The nesting ritual of the female sea turtle doesn’t always work out as expected. Sometimes she will dig around and not lay any eggs. This is called a false crawl. Sometimes she will make her nest below the high tide line and then the rangers will need to carefully relocate the nest to higher ground. Sometimes she will come after daybreak or might choose a spot high in the dunes for her nest. On rare occasions, the female may even become disoriented and head over the dunes to Highway 12.

Wright experienced that unfortunate event this year and enlisted a Good Samaritan passing bicyclist to detain ferry traffic and assist. “The two of us tried to herd, lift and slide her up the dunes until she could finally be wrangled back to the ocean side beach,” Wright said.

Sea turtle next closure sign.
Sea turtle next closure sign.

Once a nest is buried, the female sea turtle will never interact with that nest again. When the hatchlings emerge around two months later usually after dark, the young will be on their own, struggling to survive their two-day journey to the Gulf Stream. They find their way into the ocean from the nest by orienting to light, wave action and magnetic field. Beach campfires or artificial lights such as headlights will attract the hatchlings and can misdirect them.

There have been incidents where hatchlings from nests high in the dunes have ended up in the highway. Ghost crabs are also predators and will ambush the emerging hatchlings crawling on the beach. It has been estimated that one out of 1,000 hatchlings will reach adulthood.

Sea turtle aiming for Highway 12.
Sea turtle aiming for Highway 12.

Sea turtles breed at around the age of 25. Their average lifespan is at least 50 years.

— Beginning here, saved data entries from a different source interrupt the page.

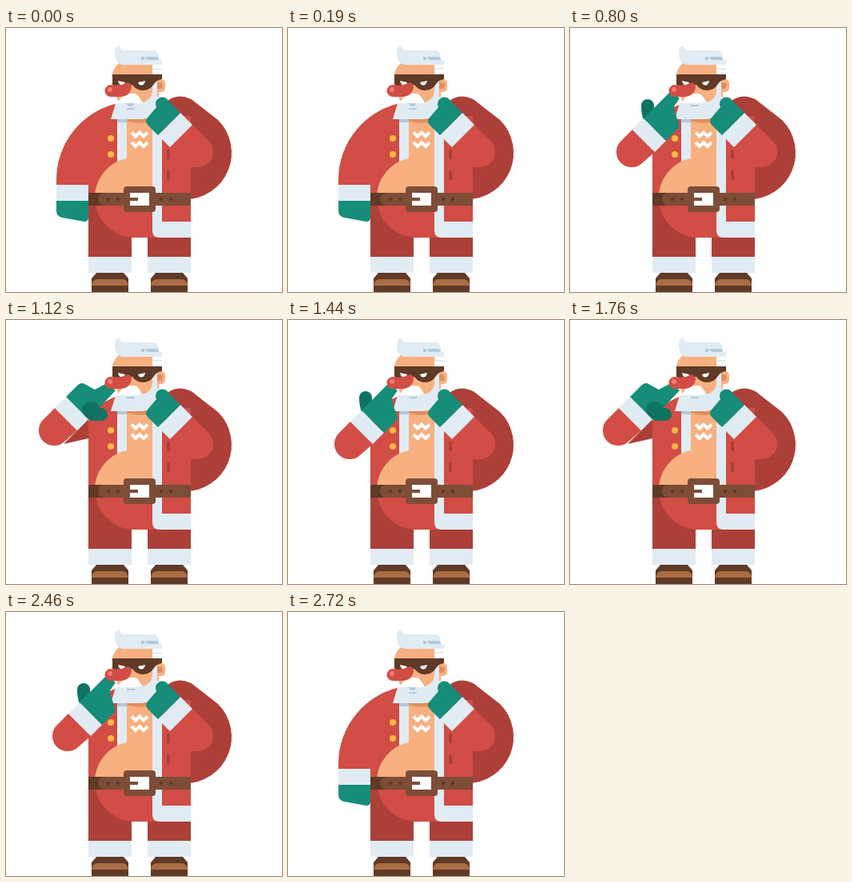
Recreate the animation shown at these times as an HTML page. Size 345 px wide and 330 px high, loop 2800 ms.

```html
<!DOCTYPE html>
<html lang="en">
<head>
<meta charset="utf-8">
<title>Santa in a mask</title>
<style>
  html, body { margin: 0; width: 100%; height: 100%; overflow: hidden; background: #fff; }
  svg { display: block; width: 345px; height: 330px; }
  .red { fill: #d14d45; }
  .wine { fill: #ac4039; }
  .skin { fill: #f8b080; }
  .tan { fill: #e18e5c; }
  .fur { fill: #e1ebf3; }
  .shade { fill: #b0cbdb; }
  .green { fill: #168d78; }
  .pine { fill: #0f7362; }
  .belt { fill: #7d4d38; }
  .dark { fill: #5f3a27; }
  .gold { fill: #ffb843; }
  .white { fill: #fff; }

  .rest, .touch, .tap { animation: 2.8s step-end infinite; visibility: hidden; }
  .rest { animation-name: rest; }
  .touch { animation-name: touch; }
  .tap { animation-name: tap; }
  @keyframes rest {
    0%, 97.1428% { visibility: visible; }
    11.4285%, 100% { visibility: hidden; }
  }
  @keyframes touch {
    0%, 40%, 62.8571%, 97.1428%, 100% { visibility: hidden; }
    11.4285%, 51.4285%, 74.2857% { visibility: visible; }
  }
  @keyframes tap {
    0%, 51.4285%, 74.2857%, 100% { visibility: hidden; }
    40%, 62.8571% { visibility: visible; }
  }
</style>
</head>
<body>
<svg viewBox="0 0 345 330">
  <defs>
    <g id="leg">
      <path class="wine" d="M103 222h54v64h-54z"/>
      <path class="fur" d="M103 286h54v20h-54z"/>
      <path class="dark" d="M113 306h34l6 7v17h-46v-17z"/>
      <path fill="#a96c43" d="M107 322q1-8 8-8h30q7 0 8 8z"/>
    </g>
    <g id="sleeve">
      <path class="red" d="M78 127L62.6 142.6A19 19 0 0 0 89.4 169.4L106 155z"/>
      <path class="fur" d="M92 113l28 28-14 14-28-28z"/>
    </g>
  </defs>

  <!-- sack -->
  <path class="wine" d="M190 114A28 28 0 0 1 238 94L265 115A58 58 0 0 1 224 214z"/>

  <!-- legs -->
  <use href="#leg"/>
  <use href="#leg" x="74"/>
  <path class="wine" d="M150 222h81v40h-81z"/>

  <!-- coat -->
  <path class="red" d="M103 206V126Q112 103 145 93L195 110H231V242H183V206z"/>
  <path class="red rest" d="M63 196V190A98 98 0 0 1 145 93V206H103V196z"/>
  <path class="skin" d="M151 108h32v98h-32z"/>
  <path class="tan" d="M151 112h34v3q-17 7-34 1z"/>
  <path class="fur" d="M139 108h12v70h-12z"/>
  <path class="shade" d="M139 113h12v5h-12z"/>
  <path class="skin" d="M111 212A50 50 0 0 1 161 162H183V212z"/>
  <path class="red" d="M111 212A50 50 0 0 0 161 262H195V212z"/>
  <path class="fur" d="M183 96h12V242h36v20H192q-9 0-9-9z"/>
  <g class="gold"><circle cx="131" cy="138" r="4"/><circle cx="131" cy="158" r="4"/></g>
  <path d="M157 130.500l5 5 5-5 5 5 5-5M157 143l5 5 5-5 5 5 5-5" fill="none" stroke="#fff" stroke-width="4"/>

  <!-- belt -->
  <path class="dark" d="M103 206h20v16h-20z"/>
  <path class="belt" d="M123 206H231v16H123a8 8 0 0 1 0-16z"/>
  <g class="dark">
    <circle cx="128" cy="214" r="2.300"/><circle cx="140" cy="214" r="2.300"/>
    <circle cx="194" cy="214" r="2.300"/><circle cx="206" cy="214" r="2.300"/>
  </g>
  <rect class="belt" x="147" y="198" width="40" height="32" rx="4"/>
  <path class="white" d="M155 206h24v16h-24z"/>
  <path class="belt" d="M155 212h10v4h-10z"/>

  <!-- head -->
  <path class="skin" d="M133 60Q133 51 141 44H191V97H141z"/>
  <rect class="skin" x="185" y="64" width="14" height="16" rx="5"/>
  <path class="tan" d="M189 68h3a4 4 0 0 1 0 8h-3z"/>
  <path class="fur" d="M183 40h12v18h-12z"/>
  <path class="white" d="M183 46h12v4h-12zM183 52h12v4h-12z"/>
  <path class="fur" d="M145 46Q136 43 136 33V29Q136 24 141 22Q143 28 148 28H183Q191 28 191 37V46z"/>
  <path class="shade" d="M169 36h4v4h-4zM174 36h13q4 0 4 4H179q-4 0-5-4z"/>
  <path class="fur" d="M137 94H166Q181 92 183 80V66H189V86H193V95Q186 114 168 114H131z"/>
  <path class="white" d="M136 94Q143 92 146 82H162Q166 84 171 94z"/>
  <g class="rest shade"><path d="M151 94h9a4.500 4 0 0 1-9 0zM151 100h10v2h-10z"/></g>
  <path class="fur touch" d="M158 94Q168 94 170 91L174 96H158z"/>
  <path class="fur tap" d="M158 94Q168 94 170 91L174 96H158z"/>
  <path class="shade touch" d="M151 96h10v2h-10z"/>
  <path class="shade tap" d="M151 96h10v2h-10z"/>
  <path class="dark" d="M133 58H195V64Q188 65 185 70Q180 78 171 78Q163 78 158 71H150L143 75L133 71z"/>
  <path class="white" d="M140 66l9 2q-1 3.500-4 3.500-4 0-5-5.500zM174 66l-9 2q1 3.500 4 3.500 4 0 5-5.500z"/>

  <!-- raised arm on the sack -->
  <path class="red" d="M233 121L253.500 141.500A19 19 0 0 1 240 174H200V149z"/>
  <path class="wine" d="M201 152h4v12h-4zM201 178h4v12h-4z"/>
  <path class="fur" d="M218 106l15 15-28 28-15-15z"/>
  <path class="green" d="M203 91L218 106L190 134L177 121Q173 117 177 112L188 99A8 8 0 1 1 203 91z"/>

  <!-- moving arm -->
  <g class="rest">
    <path class="fur" d="M63 196h40v20H63z"/>
    <path class="green" d="M63 216H103V237Q103 242 98 242L70 237Q63 235 63 229z"/>
  </g>
  <g class="touch">
    <path class="pine" d="M89 97a8 8 0 0 1 16 0v14l-13 4q-3-8-3-18z"/>
    <use href="#sleeve"/>
    <path class="green" d="M92 113L126 79L137 88L130 98L132 108L136 119Q138 123 135 126L120 141z"/>
  </g>
  <g class="tap">
    <path class="wine" d="M72 155L89 138L103 124V148z"/>
    <use href="#sleeve" x="-17" y="-17"/>
    <path class="green" d="M75 96L90 81Q95 77 100 81L111 87L126 79L137 88L122 104L103 124z"/>
    <path class="pine" d="M106 102Q115 102 117 110H119a8 8 0 0 1 0 16H110Q104 126 101 122L97 118Q93 112 97 106Q100 102 106 102z"/>
  </g>

  <!-- nose -->
  <path class="red" d="M131 71Q143 73 152 68Q157 69 157 74Q155 86 142 86H131A7.500 7.500 0 0 1 131 71z"/>
  <circle cx="130" cy="77" r="3" fill="#f47b78"/>
</svg>
</body>
</html>
```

Three to five days after a nest has hatched, the NPS rangers will excavate the nest to determine hatching success and to count the remaining egg shells. Often times there are a couple of hatchlings still in the nest.

When possible, visitors can participate in a program hosted by the NPS rangers when a nest is opened after hatching has occurred.

Stop by the Ocracoke NPS Visitor Center across from the public boat docks in the village for more information about this event. Persons interested in finding out when and where an excavation will take place can also call the excavation program hotline at 252-475-9629.

The first excavation of the season took place in late July.  Due to the unpredictability of sea turtle hatchings, notice of these excavations programs will usually occur only one day in advance. So check the hotline often.

ruth passport photo
Ruth Fordon

Ruth Fordon is an Ocracoke resident and has been a volunteer with the sea turtle program for many years. She is a contributing writer for the Observer .

Previous articleBirds of Ocracoke: the Willet
Next articleNC Sea Grant surveying coastal communities on derelict vessels